experience have been improved. For example, the facility has implemented a new data access policy that will make retrieval easier from offsite. More significantly, the user community expressed the desire to be more involved with strategic planning and setting a long-term vision for NCNR, perhaps through a user group meeting that could be held despite difficulties arising from current federal travel budget restrictions. Possible approaches include working through regular meetings convened in the areas of materials (MRS [Materials Research Society] and APS [American Physical Society]) and neutron scattering (ACNS [American Conference on Neutron Scattering] and ICNS) to bring NCNR users and potential users into the planning process.
The chair of the NUG Executive Committee evinced the NUG’s impressive commitment to advocacy for neutron science in Washington, D.C. Better articulation of NUG’s role in the National User Facility Organization (NUFO) will help NUG to amplify its voice to law and policy makers. The Neutron Scattering Society of America, in which NUG members are quite active, provides additional advocacy flows to the benefit of neutron scatterers and facilities. The NUG Executive Committee has a good mixture of practitioners and early-career and experienced people for effective advocacy.
The NUG is ready and eager to create a new user-needs survey as a follow-up to surveys in 2007 and 2011. The needs of industrial, academic, and government users should be identified to capitalize on the NCNR’s special mission advantages in serving industry. The NIST deputy director for laboratory programs confirmed an increased emphasis at NIST on serving the manufacturing community.
Beam Time Allocation Committee

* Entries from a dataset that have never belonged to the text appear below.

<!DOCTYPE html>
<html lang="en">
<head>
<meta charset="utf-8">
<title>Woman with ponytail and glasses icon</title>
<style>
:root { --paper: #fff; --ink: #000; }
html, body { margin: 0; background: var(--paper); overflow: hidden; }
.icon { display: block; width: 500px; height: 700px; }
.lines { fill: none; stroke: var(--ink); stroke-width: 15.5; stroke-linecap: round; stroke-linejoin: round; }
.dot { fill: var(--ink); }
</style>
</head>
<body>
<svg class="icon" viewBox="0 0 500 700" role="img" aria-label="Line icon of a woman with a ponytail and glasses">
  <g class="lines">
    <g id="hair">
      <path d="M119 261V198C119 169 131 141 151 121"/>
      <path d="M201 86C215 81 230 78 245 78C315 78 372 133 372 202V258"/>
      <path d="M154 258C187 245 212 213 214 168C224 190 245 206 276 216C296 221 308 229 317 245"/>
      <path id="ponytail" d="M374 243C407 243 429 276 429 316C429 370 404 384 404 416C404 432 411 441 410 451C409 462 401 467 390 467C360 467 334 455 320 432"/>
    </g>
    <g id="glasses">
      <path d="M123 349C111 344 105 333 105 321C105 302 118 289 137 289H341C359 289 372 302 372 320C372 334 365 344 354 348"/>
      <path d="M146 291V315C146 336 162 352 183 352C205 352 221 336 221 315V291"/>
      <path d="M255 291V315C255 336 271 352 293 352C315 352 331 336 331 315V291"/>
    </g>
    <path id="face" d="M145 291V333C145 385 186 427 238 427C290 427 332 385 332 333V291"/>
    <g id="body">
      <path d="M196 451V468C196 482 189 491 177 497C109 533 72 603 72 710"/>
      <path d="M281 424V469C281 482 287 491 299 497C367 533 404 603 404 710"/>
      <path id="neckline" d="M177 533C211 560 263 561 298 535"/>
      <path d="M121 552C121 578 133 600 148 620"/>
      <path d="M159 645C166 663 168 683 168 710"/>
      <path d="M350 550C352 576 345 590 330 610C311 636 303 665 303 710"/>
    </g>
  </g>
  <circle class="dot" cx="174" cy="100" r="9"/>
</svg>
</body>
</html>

In general, the merit review of beam time proposals is effective and efficient. The Beam Time Allocation Committee (BTAC) chair discussed her committee’s work with the panel by phone. The NCNR’s practice to group proposals by similar instruments is working well. The BTAC carries an extraordinarily heavy load in SANS (38 percent) and Large Scale Structure (57 percent) proposals, but recruitment to the committee appears to meet the needs well. Although the BTAC is advisory to the NCNR director, the committee feels empowered in the review process by the openness and freedom in ranking proposals; the chair conveyed the impression that BTAC decisions are not overruled by management.
EDUCATION AND OUTREACH
The NIST education and outreach program is particularly strong and effective. Several NCNR outreach initiatives were highlighted. For K-8, NIST implements a variety of tried-and-true programs (e.g., USA Science and Engineering Festival and Bring Your Sons and Daughters to Work Day); and innovative programs (e.g., Adventures in Science and a Boy Scout nuclear science merit badge). The NCNR’s high school summer intern program has hosted 25 students since 2008, and its strong undergraduate summer research fellowship has hosted 85 students since 2000 with impressive records: 23 publications and 82 percent of eligible students have gone to graduate school. Another vital education program for U.S. science is the CHRNS Summer Neutron Scattering School. NIST also fosters outreach through laboratory tours for a range of student ages.
Other important and innovative outreach activities include a Summer Institute for Science Middle School Teachers and a Research Experience for Teachers. These programs are self-propagating: teaching the teachers is always an efficient way to promote science education in K-12 schools—an area that is important and in need of support in this country. NIST’s efforts in this area are commendable.